#### Problem
Return every line from the records below in which the word "clipPath" is found.

(Saved entries)

------

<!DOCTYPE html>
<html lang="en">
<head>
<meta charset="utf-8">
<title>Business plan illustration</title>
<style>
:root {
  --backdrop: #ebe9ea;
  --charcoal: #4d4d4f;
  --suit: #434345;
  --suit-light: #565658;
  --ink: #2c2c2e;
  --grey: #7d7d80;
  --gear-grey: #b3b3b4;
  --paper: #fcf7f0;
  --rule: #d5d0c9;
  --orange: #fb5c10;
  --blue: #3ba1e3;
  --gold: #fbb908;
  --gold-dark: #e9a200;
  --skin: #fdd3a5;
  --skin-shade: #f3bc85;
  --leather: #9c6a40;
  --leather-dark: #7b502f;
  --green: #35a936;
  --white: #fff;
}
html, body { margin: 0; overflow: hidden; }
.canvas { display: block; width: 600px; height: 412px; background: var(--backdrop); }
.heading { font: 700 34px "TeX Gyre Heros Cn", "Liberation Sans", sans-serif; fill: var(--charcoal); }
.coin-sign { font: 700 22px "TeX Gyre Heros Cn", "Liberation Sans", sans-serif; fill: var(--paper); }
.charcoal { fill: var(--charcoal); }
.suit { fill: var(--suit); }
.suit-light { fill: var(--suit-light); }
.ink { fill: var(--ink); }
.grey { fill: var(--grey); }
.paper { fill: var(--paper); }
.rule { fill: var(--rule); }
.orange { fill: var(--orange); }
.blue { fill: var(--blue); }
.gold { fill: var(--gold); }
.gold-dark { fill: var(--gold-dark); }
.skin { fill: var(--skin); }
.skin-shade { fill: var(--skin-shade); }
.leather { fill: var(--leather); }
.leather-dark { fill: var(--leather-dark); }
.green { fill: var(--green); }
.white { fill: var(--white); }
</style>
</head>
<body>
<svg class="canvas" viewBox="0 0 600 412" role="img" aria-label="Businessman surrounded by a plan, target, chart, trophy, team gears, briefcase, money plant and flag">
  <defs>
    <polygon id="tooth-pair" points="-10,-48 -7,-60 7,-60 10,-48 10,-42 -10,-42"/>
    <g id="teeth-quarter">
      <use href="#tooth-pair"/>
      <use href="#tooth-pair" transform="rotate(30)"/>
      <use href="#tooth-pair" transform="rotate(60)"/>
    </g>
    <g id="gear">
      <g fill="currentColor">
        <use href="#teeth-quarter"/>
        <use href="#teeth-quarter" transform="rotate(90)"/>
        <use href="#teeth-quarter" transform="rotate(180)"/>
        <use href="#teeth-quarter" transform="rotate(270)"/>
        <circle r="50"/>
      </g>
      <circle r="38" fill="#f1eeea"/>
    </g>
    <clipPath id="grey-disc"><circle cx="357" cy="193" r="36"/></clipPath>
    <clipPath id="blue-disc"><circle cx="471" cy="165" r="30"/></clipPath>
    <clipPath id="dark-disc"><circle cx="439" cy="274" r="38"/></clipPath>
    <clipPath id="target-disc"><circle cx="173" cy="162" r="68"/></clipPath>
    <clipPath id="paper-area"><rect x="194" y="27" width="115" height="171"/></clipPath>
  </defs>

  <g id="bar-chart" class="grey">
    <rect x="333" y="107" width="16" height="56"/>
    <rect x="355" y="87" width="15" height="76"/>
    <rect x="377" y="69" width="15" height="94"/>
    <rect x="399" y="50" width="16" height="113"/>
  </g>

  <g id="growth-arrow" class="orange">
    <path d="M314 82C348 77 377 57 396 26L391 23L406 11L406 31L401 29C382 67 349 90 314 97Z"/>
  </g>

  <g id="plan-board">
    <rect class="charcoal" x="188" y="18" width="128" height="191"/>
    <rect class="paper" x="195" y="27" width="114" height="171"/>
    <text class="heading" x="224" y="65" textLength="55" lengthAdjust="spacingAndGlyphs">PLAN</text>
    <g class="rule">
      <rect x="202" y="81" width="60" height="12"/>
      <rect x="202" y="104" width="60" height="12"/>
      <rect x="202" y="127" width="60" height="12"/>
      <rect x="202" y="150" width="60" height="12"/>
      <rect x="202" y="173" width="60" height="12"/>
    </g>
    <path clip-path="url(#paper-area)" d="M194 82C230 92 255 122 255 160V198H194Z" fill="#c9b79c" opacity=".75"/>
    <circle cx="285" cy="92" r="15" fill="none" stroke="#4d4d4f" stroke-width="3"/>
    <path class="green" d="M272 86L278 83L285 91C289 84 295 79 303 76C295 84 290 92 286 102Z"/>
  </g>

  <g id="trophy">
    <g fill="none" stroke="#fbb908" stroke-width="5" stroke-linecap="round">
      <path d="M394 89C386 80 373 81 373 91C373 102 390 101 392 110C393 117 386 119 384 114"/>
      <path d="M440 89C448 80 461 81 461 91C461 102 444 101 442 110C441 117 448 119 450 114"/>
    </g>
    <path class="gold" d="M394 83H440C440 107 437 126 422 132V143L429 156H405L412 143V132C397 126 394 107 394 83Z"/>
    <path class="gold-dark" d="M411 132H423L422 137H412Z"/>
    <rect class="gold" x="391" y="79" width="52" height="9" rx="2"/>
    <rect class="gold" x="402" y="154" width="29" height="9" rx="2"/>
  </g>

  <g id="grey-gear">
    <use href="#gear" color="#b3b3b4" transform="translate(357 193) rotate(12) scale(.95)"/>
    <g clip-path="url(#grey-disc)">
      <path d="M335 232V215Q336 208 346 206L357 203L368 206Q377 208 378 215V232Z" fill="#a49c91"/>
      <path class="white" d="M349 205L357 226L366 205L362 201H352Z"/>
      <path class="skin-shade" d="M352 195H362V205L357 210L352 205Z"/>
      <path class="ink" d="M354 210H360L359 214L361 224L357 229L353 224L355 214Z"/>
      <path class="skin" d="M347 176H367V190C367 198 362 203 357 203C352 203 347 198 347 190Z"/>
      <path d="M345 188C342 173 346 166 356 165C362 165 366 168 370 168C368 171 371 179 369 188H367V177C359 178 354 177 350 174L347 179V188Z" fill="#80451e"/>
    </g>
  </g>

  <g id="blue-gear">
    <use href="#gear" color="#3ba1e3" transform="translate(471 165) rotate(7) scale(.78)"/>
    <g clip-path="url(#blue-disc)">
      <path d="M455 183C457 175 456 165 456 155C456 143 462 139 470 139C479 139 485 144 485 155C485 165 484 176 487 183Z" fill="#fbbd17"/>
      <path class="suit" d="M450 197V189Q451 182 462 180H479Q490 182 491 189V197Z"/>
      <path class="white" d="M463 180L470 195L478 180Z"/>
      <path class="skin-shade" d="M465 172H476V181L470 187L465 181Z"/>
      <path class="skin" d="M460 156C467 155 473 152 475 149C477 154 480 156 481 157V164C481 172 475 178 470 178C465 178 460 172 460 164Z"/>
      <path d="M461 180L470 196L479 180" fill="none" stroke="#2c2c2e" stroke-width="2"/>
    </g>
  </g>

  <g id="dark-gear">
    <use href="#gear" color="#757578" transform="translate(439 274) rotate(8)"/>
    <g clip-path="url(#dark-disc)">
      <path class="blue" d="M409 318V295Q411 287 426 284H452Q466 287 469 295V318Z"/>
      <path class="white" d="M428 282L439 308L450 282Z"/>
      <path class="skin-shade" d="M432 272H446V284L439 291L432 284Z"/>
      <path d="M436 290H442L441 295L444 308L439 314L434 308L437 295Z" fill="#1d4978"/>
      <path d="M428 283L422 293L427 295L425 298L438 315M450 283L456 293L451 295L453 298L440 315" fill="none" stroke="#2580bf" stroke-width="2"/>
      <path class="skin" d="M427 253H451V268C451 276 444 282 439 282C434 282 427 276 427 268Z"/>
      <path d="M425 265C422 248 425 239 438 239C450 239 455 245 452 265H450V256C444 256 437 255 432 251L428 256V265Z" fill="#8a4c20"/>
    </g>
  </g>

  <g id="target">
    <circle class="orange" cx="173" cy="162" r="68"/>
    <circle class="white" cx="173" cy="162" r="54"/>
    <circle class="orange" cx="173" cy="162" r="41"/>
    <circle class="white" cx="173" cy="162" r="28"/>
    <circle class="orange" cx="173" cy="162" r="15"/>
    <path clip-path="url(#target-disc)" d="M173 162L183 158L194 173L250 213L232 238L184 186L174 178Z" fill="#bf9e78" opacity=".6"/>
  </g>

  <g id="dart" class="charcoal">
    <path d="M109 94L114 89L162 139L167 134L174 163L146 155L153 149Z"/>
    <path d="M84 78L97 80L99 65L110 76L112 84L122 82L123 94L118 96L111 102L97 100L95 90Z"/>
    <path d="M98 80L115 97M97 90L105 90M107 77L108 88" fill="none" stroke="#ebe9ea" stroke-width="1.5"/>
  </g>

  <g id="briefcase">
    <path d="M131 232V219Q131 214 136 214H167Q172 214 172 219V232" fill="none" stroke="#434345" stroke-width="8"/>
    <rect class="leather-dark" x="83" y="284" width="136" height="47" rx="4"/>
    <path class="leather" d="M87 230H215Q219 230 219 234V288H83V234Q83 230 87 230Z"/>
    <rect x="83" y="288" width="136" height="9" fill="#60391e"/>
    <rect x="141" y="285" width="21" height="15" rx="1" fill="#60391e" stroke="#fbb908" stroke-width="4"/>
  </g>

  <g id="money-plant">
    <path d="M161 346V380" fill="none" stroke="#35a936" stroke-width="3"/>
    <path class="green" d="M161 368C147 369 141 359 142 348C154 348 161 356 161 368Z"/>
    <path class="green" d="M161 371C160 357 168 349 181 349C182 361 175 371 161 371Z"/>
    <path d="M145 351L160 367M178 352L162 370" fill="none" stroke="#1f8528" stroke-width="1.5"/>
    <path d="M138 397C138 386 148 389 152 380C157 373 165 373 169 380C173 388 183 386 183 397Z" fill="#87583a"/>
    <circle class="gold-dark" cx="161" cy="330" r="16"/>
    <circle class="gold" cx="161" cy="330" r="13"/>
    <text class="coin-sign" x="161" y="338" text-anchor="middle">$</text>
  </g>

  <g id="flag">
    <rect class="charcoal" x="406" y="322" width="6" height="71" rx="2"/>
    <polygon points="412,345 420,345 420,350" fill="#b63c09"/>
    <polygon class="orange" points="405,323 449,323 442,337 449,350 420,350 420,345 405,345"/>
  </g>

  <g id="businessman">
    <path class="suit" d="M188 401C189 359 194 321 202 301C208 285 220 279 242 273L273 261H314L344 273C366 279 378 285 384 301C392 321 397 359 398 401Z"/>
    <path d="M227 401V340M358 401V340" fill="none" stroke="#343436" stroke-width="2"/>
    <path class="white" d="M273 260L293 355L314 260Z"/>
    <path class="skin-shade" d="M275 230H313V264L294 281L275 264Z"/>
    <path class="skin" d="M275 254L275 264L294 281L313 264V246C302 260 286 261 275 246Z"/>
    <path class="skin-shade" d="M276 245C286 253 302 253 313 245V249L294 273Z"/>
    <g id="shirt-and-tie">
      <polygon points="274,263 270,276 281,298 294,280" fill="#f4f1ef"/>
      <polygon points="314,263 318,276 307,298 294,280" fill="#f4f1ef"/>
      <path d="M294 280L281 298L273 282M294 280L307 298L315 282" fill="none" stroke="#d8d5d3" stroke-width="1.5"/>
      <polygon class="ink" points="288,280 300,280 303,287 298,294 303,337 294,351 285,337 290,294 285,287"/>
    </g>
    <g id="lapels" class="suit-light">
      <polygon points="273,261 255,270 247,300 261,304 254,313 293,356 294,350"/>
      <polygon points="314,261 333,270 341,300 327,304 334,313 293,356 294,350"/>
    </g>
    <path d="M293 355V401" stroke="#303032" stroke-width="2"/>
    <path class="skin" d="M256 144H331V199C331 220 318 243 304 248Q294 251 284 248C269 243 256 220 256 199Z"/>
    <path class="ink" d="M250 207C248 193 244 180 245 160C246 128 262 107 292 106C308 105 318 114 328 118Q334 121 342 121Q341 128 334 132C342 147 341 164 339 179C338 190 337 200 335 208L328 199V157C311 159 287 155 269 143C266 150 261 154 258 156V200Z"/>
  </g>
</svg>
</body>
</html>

------

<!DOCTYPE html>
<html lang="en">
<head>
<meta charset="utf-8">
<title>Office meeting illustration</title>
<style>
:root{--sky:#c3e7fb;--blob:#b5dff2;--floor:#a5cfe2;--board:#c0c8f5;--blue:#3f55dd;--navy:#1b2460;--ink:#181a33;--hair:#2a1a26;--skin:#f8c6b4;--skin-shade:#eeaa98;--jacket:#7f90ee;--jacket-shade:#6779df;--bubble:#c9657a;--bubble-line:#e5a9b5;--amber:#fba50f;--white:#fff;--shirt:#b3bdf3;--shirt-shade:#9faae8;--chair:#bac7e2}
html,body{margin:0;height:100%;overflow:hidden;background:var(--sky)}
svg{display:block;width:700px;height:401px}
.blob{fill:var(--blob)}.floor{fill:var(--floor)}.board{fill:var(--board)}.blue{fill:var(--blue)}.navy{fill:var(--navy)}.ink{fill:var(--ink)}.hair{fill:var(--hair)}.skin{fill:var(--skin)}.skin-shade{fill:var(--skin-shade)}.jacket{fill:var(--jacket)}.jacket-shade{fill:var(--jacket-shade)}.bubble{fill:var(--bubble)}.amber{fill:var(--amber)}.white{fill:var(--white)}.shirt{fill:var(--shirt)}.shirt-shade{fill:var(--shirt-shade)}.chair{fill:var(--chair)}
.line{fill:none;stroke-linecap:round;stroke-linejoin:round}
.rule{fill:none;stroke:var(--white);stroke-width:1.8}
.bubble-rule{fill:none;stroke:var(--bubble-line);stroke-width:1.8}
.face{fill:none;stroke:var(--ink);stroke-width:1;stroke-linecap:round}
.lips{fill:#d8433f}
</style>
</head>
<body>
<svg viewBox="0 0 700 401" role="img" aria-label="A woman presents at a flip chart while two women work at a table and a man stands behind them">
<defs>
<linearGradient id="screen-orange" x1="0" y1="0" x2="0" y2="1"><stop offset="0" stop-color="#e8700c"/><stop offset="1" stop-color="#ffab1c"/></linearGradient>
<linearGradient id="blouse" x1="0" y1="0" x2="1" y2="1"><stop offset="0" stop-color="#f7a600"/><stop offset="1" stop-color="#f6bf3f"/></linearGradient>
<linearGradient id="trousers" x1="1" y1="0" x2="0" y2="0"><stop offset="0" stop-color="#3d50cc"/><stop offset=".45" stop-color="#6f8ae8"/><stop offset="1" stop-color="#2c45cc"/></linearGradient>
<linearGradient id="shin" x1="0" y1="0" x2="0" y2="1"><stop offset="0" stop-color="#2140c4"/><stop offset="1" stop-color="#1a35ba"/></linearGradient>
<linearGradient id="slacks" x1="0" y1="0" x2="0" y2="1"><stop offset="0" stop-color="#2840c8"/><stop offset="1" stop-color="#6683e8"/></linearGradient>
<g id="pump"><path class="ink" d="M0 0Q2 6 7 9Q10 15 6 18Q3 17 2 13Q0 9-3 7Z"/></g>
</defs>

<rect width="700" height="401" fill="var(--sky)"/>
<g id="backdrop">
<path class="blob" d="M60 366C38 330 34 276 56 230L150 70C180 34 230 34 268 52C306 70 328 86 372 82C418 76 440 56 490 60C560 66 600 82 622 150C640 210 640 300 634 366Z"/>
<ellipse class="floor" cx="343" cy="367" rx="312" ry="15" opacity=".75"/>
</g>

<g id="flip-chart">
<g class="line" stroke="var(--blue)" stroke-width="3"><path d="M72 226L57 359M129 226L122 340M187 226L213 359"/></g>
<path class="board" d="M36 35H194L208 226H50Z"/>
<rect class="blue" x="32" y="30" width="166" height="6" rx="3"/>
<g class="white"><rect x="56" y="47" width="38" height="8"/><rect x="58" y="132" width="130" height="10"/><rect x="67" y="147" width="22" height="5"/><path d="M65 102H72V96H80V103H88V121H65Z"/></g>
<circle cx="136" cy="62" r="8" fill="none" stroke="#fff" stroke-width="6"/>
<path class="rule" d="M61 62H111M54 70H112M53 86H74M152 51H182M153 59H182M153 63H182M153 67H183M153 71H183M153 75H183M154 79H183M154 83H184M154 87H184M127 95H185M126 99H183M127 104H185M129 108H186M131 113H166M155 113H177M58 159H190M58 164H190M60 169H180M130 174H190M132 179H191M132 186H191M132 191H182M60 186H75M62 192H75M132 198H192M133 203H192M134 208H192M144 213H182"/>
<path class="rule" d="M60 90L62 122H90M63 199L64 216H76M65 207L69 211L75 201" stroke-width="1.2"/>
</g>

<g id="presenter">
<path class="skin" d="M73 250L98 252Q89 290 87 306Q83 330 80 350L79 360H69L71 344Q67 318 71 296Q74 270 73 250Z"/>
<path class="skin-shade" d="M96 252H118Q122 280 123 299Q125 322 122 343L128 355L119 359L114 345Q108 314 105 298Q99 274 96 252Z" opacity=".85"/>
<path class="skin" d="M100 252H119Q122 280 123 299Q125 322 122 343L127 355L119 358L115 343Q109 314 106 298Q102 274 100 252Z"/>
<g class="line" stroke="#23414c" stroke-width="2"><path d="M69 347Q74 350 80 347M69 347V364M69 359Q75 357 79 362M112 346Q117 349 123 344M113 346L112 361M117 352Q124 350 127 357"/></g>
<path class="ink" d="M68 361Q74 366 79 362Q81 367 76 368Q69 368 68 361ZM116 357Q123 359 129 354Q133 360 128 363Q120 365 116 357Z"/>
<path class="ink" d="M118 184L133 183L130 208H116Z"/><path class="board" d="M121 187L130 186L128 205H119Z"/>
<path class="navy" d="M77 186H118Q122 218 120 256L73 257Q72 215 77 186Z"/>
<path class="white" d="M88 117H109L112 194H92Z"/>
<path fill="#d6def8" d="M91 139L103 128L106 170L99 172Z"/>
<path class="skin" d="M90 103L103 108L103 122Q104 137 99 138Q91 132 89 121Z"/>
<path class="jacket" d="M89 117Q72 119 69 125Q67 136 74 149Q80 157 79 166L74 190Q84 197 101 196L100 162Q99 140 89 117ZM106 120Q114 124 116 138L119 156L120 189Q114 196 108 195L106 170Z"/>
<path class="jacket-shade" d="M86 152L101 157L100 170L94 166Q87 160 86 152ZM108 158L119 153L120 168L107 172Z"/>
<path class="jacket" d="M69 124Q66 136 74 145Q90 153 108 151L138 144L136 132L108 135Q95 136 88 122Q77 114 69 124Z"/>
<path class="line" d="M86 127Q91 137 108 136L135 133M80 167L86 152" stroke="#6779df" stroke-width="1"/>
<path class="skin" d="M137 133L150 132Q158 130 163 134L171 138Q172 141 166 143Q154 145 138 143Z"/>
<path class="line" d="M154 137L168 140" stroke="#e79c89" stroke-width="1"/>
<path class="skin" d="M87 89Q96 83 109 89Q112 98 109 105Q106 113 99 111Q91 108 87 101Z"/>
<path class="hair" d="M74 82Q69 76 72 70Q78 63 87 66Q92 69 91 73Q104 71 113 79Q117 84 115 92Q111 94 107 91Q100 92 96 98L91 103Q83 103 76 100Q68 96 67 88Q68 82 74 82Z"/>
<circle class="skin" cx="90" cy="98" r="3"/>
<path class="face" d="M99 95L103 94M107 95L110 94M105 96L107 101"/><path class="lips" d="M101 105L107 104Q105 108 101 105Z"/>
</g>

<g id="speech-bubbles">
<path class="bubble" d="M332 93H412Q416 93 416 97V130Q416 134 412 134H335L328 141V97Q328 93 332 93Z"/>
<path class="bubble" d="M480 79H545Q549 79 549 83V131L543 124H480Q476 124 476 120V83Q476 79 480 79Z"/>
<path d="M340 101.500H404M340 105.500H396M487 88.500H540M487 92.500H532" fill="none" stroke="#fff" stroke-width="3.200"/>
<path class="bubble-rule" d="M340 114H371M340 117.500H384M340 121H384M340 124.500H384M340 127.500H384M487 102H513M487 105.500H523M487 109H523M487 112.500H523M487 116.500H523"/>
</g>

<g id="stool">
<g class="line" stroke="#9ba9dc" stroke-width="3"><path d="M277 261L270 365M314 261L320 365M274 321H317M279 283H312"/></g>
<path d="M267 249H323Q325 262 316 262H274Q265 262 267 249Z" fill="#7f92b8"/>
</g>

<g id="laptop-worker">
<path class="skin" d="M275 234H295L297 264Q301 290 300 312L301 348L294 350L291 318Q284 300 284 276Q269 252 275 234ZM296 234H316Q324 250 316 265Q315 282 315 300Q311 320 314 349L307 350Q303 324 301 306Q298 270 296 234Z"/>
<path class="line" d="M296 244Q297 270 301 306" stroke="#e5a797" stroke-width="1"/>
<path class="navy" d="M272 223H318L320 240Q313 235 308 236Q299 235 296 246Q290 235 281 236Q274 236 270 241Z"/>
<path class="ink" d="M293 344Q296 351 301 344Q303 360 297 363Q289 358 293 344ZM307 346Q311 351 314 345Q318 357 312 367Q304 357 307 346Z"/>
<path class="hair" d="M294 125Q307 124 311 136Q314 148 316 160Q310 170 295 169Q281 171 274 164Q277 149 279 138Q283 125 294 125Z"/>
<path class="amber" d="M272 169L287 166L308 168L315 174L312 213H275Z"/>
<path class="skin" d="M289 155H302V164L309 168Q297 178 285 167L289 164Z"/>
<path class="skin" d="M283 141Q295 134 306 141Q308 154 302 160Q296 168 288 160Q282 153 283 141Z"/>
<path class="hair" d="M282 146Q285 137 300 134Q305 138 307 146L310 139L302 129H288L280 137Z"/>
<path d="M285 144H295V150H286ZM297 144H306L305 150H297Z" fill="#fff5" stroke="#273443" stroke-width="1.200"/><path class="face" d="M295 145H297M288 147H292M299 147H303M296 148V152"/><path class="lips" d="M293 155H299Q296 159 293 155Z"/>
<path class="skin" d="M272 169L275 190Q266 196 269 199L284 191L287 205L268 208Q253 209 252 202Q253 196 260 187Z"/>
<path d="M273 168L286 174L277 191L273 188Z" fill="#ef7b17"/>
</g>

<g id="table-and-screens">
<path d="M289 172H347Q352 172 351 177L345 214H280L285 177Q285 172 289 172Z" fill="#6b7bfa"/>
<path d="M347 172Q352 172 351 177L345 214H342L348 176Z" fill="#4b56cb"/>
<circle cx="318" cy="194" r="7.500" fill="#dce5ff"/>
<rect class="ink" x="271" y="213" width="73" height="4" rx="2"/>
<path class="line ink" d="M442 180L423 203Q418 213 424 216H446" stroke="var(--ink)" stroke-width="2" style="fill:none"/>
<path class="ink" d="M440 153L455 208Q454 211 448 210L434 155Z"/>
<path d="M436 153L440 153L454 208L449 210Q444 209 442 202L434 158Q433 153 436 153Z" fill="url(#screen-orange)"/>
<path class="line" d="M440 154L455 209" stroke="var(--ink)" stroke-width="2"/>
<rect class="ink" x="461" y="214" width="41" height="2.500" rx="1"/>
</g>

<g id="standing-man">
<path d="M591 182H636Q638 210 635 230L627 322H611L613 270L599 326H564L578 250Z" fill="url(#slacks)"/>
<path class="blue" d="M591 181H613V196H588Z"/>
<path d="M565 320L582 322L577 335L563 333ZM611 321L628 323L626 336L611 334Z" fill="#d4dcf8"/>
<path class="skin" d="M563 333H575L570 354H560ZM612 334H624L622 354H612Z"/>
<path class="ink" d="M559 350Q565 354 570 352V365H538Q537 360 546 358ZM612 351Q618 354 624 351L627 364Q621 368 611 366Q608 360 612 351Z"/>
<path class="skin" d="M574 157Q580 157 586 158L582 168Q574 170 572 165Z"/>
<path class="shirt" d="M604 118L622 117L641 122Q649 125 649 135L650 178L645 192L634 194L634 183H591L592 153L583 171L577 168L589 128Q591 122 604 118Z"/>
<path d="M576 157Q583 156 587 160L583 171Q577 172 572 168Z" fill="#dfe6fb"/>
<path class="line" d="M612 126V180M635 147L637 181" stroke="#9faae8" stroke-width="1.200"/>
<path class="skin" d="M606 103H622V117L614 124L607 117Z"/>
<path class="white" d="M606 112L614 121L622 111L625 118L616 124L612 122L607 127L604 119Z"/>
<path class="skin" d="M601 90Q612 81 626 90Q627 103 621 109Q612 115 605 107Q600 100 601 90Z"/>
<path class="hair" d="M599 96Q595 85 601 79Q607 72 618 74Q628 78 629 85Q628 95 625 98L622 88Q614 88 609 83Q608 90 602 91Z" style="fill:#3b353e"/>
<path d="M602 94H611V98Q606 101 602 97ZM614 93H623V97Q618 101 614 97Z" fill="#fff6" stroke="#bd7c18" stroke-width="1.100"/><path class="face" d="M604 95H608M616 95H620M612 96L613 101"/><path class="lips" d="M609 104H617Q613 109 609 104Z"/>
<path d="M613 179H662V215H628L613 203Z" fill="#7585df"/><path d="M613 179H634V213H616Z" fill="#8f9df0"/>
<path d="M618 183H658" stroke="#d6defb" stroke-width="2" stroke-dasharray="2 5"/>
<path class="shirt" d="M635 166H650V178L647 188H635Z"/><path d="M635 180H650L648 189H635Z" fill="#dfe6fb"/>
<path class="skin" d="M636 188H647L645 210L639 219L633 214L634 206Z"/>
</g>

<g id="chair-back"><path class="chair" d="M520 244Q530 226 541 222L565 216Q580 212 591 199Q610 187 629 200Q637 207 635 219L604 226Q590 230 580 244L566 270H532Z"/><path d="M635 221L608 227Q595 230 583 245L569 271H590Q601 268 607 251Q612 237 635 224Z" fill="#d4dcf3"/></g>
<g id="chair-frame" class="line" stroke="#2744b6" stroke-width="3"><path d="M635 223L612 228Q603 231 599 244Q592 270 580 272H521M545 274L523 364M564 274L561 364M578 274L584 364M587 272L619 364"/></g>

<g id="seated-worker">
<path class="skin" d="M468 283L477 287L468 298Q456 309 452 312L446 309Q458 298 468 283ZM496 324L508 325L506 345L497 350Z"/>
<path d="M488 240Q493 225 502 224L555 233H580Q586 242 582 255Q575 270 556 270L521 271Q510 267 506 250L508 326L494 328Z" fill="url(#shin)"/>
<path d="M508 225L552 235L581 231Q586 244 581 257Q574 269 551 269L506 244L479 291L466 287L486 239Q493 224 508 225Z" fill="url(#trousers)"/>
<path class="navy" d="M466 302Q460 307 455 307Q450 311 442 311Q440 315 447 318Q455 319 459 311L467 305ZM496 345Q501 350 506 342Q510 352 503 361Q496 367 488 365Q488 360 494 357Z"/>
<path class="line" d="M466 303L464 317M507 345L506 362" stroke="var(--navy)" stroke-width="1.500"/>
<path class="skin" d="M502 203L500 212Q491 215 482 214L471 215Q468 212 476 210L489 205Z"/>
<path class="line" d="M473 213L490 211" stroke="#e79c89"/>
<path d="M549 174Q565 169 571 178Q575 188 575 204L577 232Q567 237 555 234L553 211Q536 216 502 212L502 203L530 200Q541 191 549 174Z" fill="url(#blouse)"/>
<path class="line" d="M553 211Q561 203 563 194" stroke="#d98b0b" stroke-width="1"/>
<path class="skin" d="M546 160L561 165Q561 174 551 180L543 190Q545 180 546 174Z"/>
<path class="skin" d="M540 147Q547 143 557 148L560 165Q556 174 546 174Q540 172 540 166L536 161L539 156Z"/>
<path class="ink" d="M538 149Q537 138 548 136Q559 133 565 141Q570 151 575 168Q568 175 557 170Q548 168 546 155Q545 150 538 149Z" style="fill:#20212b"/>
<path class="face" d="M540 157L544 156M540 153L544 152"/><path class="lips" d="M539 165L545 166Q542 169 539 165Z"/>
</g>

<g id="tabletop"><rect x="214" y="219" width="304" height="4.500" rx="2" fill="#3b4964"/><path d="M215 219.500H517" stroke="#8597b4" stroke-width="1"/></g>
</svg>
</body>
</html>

------

#### Written response
    <clipPath id="grey-disc"><circle cx="357" cy="193" r="36"/></clipPath>
    <clipPath id="blue-disc"><circle cx="471" cy="165" r="30"/></clipPath>
    <clipPath id="dark-disc"><circle cx="439" cy="274" r="38"/></clipPath>
    <clipPath id="target-disc"><circle cx="173" cy="162" r="68"/></clipPath>
    <clipPath id="paper-area"><rect x="194" y="27" width="115" height="171"/></clipPath>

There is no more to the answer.